My test tweet occurred after Man U beat Chelsea for the Champions League trophy.
I’m really excited that Manchester United won again today but I can’t believe that it went to penalties.
and I saw the following in my twitter stream a few minutes later:
I’m really study the dimensions unit one again today but I can’t believe that it went to penalties.
To be fair, they did pretty darn well. It is hard to expect them to know something like Manchester United. Unfortunately, even though they did well, it would be hard for anyone to understand what I was saying.
I then thought back to Twitter Translate. In that case we are translating between languages, and it is also often “off”. However, you can normally work it out, and there is a key difference. I expect that if I translate something that it will be a bit off, and I will cope with that. However, something like TwitterFone is happening without the consumer knowing, and thus it comes across as gobbledy gook as they don’t have the context (other than seeing “twitterfone” if they look carefully).
It seems that there are many use cases where it is OK that translations of some kind are “good enough”, and others where it does matter. You could get into trouble too, such as the comic above which messes up the “d” for direct message and changes it slightly so you say something totally different.
You could go from: “I like yoghurt and peas” to: “It hurts when I pee”.
Then there is the 140 character issue. It is impossible to do the math as you are speaking a sentence, so you will often run on.

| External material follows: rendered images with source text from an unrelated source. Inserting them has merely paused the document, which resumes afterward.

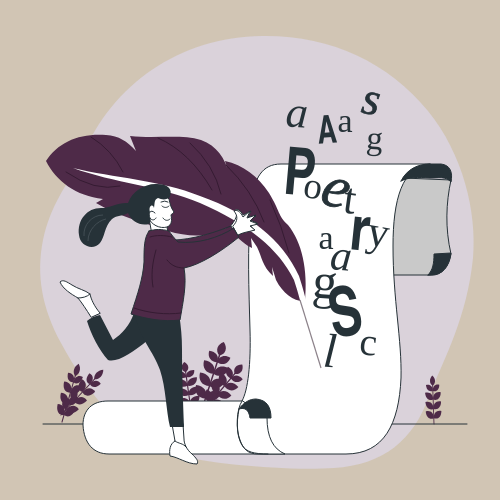
<!DOCTYPE html>
<html lang="en">
<head>
<meta charset="utf-8">
<title>Poetry</title>
<style>
:root {
  --sand: #d1c5b4;
  --mist: #dad2da;
  --plum: #4e2a48;
  --plum-deep: #351b32;
  --ink: #263238;
  --paper: #fff;
  --shade: #c9c9c9;
}
html, body { margin: 0; height: 100%; overflow: hidden; }
body { background: var(--sand); }
.poster { display: block; width: 500px; height: 500px; }
.sand { fill: var(--sand); }
.mist { fill: var(--mist); }
.plum { fill: var(--plum); }
.ink { fill: var(--ink); }
.shade { fill: var(--shade); }
.paper { fill: var(--paper); }
.outlined { stroke: var(--ink); stroke-width: 1; stroke-linejoin: round; stroke-linecap: round; }
.line { fill: none; stroke: var(--ink); stroke-width: 1; stroke-linecap: round; stroke-linejoin: round; }
.fold { fill: none; stroke: var(--plum-deep); stroke-width: 1; stroke-linecap: round; }
.stem { fill: none; stroke: var(--plum); stroke-width: 1.4; stroke-linecap: round; }
.letters { fill: var(--ink); text-anchor: middle; }
.serif { font-family: "Liberation Serif", "Noto Serif", serif; }
.italic { font-style: italic; }
.sans { font-family: "TeX Gyre Heros Cn", "Liberation Sans", sans-serif; font-weight: 700; }
</style>
</head>
<body>
<svg class="poster" viewBox="0 0 500 500" role="img" aria-label="A woman writes poetry on a giant scroll with a giant quill">
  <defs>
    <path id="leaf" d="M0 0C-6 -4 -6 -11 0 -16C6 -11 6 -4 0 0Z"/>
    <g id="leaf-pair">
      <use href="#leaf" transform="rotate(-52)"/>
      <use href="#leaf" transform="rotate(52)"/>
    </g>
    <g id="sprig">
      <path class="stem" d="M0 0V-56"/>
      <use href="#leaf-pair" y="-8"/>
      <use href="#leaf-pair" y="-21"/>
      <use href="#leaf-pair" y="-34"/>
      <use href="#leaf-pair" transform="translate(0 -46) scale(.85)"/>
      <use href="#leaf" transform="translate(0 -53) scale(.9)"/>
    </g>
  </defs>

  <rect class="sand" width="500" height="500"/>
  <path class="mist" d="M262 36C330 35 388 62 428 111C463 154 477 212 473 258C467 317 445 357 429 396C414 440 383 465 334 468C285 471 212 464 175 455C120 438 88 392 61 343C42 308 36 275 43 240C51 204 66 187 82 157C112 84 180 37 262 36Z"/>

  <g id="plants" class="plum">
    <use href="#sprig" transform="translate(62 422) rotate(16) scale(.72 .9)"/>
    <use href="#sprig" transform="translate(61 415) rotate(43) scale(.72 .92)"/>
    <use href="#sprig" transform="translate(203 406) rotate(18) scale(1.04 1)"/>
    <use href="#sprig" transform="translate(191 410) rotate(-8) scale(.82 .72)"/>
    <use href="#sprig" transform="translate(206 408) rotate(40) scale(.9 .84)"/>
    <use href="#sprig" transform="translate(434 424) rotate(-2) scale(.62 .72)"/>
  </g>
  <path class="line" d="M43 424H467"/>

  <g id="scroll">
    <path class="shade outlined" d="M392 275H432C442 275 449 267 451 254C445 228 446 203 451 180L404 178L390 204Z"/>
    <path class="ink outlined" d="M432 275C442 275 449 267 451 253L434 254C434 263 433 270 428 275Z"/>
    <path class="paper outlined" d="M430 164H281C262 164 254 178 251 204C247 250 249 290 250 330C251 364 248 390 242 401H108C92 401 83 410 83 425C84 443 93 454 109 454H346C384 454 399 424 401 378C402 340 393 300 393 246C393 200 402 166 430 164Z"/>
    <path class="ink outlined" d="M401 181C407 169 418 164 430 164H441C450 165 453 172 451 182C446 176 438 178 430 178C418 177 409 177 401 181Z"/>
    <path class="paper outlined" d="M242 401C236 410 236 430 240 440C243 449 248 454 258 454H285C273 449 267 437 267 418Z" stroke="none"/>
    <path class="ink outlined" d="M239 409C244 402 250 399 256 399C267 400 271 407 271 418H250C249 410 245 407 239 409Z"/>
    <path class="line" d="M239 409C236 424 237 437 242 445C246 452 254 454 268 454"/>
  </g>

  <g id="quill">
    <path class="plum" d="M46 161C58 142 80 133 106 135C119 136 127 141 136 151L130 136C155 139 181 134 201 140C217 146 225 158 229 174L225 161C243 165 258 176 269 193C280 211 278 216 288 225C302 242 308 270 305 301C295 302 283 294 276 280L272 267L273 276C262 266 262 257 257 247L251 238L252 248C241 243 236 234 226 228C210 238 188 237 168 231C140 221 118 216 96 203L103 199C76 196 56 181 46 161Z"/>
    <path class="fold" d="M158 138Q190 152 212 190M190 143Q214 165 221 194M91 137Q112 150 123 172M226 165Q252 190 264 222M270 200Q282 226 289 253M66 172Q95 192 120 186"/>
    <path class="paper" d="M73 168C114 178 160 180 200 196C250 214 282 239 299 276C307 300 315 338 321 368C310 342 302 304 294 280C279 249 248 224 200 203C160 186 114 183 73 168Z"/>
    <path d="M300 300L321 368" fill="none" stroke="#8c828a" stroke-width="1.2"/>
  </g>

  <g id="lettering" class="letters">
    <text class="serif italic" font-size="44" transform="translate(296 127) rotate(4)">a</text>
    <text class="sans" font-size="39" transform="translate(328 143) rotate(-4) scale(.84 1)">A</text>
    <text class="serif" font-size="34" transform="translate(345 132)">a</text>
    <text class="serif italic" font-size="46" transform="translate(369 114) rotate(9)" stroke="#263238" stroke-width=".7">s</text>
    <text class="serif" font-size="33" transform="translate(374 149) rotate(4)">g</text>
    <text class="sans" font-size="66" transform="translate(298 195) rotate(5) scale(.88 1)">P</text>
    <text class="serif" font-size="37" transform="translate(311 198) rotate(10)">o</text>
    <text class="serif italic" font-size="60" transform="translate(331 206) rotate(18)" stroke="#263238" stroke-width=".8">e</text>
    <text class="serif" font-size="44" transform="translate(348 213) rotate(8)">t</text>
    <text class="sans" font-size="62" transform="translate(358 250) rotate(6)">r</text>
    <text class="serif" font-size="43" transform="translate(376 246) rotate(10)">y</text>
    <text class="serif" font-size="34" transform="translate(326 249)">a</text>
    <text class="serif italic" font-size="43" transform="translate(340 270) rotate(5)">a</text>
    <text class="serif" font-size="50" transform="translate(324 298) rotate(4)">g</text>
    <text class="sans" font-size="68" transform="translate(349 335) rotate(-10) scale(.88 1)">S</text>
    <text class="serif italic" font-size="48" transform="translate(329 367) rotate(4)">l</text>
    <text class="serif" font-size="39" transform="translate(367 355) rotate(6)">c</text>
  </g>

  <g id="woman">
    <g id="back-arm">
      <path class="paper outlined" d="M229 228C236 220 239 213 235 210C239 208 242 213 243 215L251 211L248 217L256 216L250 220L257 223L250 225L254 230C247 232 241 229 233 233Z"/>
      <path class="plum outlined" d="M166 240C184 241 206 236 231 226L236 235C218 247 198 256 176 262Z"/>
    </g>
    <g id="raised-leg">
      <path class="paper outlined" d="M91 317C86 309 82 303 78 298C71 294 63 289 60 282C63 279 67 282 72 285C78 289 85 290 90 294C91 299 94 306 100 313Z"/>
      <path class="line" d="M78 298C82 298 87 297 90 294"/>
      <path class="ink" d="M134 313C130 325 122 334 113 340L100 315C95 316 90 318 87 321C91 334 99 350 108 360C117 363 132 353 148 340L177 318Z"/>
    </g>
    <g id="standing-leg">
      <path class="paper outlined" d="M172 424L175 441C170 444 169 450 170 456C178 457 187 464 197 464C199 461 196 458 192 454C187 450 184 444 184 439L183 424Z"/>
      <path class="line" d="M175 441C179 444 183 443 186 447"/>
      <path class="ink" d="M135 314C139 338 154 352 160 370C166 388 166 410 170 427H184C183 401 182 372 182 350C182 337 181 326 179 314Z"/>
    </g>
    <path id="neck" class="paper outlined" d="M149 218L152 235L168 233L166 221Z"/>
    <path id="sweater" class="plum outlined" d="M149 231C155 229 162 229 169 231C171 234 174 238 178 242C198 244 218 238 234 228L239 237C222 251 200 265 184 268C187 284 183 302 180 320C164 322 146 319 131 314C138 293 143 278 144 262C144 248 144 238 149 231Z"/>
    <path class="fold" d="M150 237C156 235 164 235 172 237M184 268C176 268 171 265 167 260M134 308C148 313 166 315 181 313M156 250C152 264 151 276 153 287"/>
    <path id="front-hand" class="paper outlined" d="M233 226C238 221 238 216 234 211C238 209 241 213 243 217L250 211L247 218L256 215L250 221L258 224L250 226L255 230C248 232 244 232 238 235Z"/>
    <g id="head">
      <path class="paper outlined" d="M148 202C154 194 164 193 169 199C170 204 171 208 174 212C173 214 171 214 171 215C172 220 172 225 167 227C160 229 151 225 148 217Z"/>
      <path class="ink" d="M157 184C146 183 132 191 128 203C119 202 110 208 101 208C87 208 77 220 79 235C80 246 93 251 100 243C105 237 104 227 112 219C117 215 123 216 128 213C132 222 140 226 149 224C152 220 150 216 150 212C148 206 153 203 154 208C155 202 154 200 158 198C162 200 167 200 170 197C173 188 167 184 157 184Z"/>
      <path class="paper outlined" d="M155 213C150 208 148 214 150 218C152 221 155 220 156 218"/>
      <path class="line" d="M162 206C164 208 167 208 169 206M161 202Q165 200 168 202M163 218C165 221 168 221 170 219"/>
      <path d="M84 236C83 225 92 215 103 215M88 241C88 230 97 221 106 219" fill="none" stroke="#4a555b" stroke-width=".8"/>
    </g>
  </g>
</svg>
</body>
</html>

Nice idea, but we need the technology to get to the next level for this kind of input to be used in a case like this. Using it for GOOG-411? Perfect… you can keep saying the same thing again.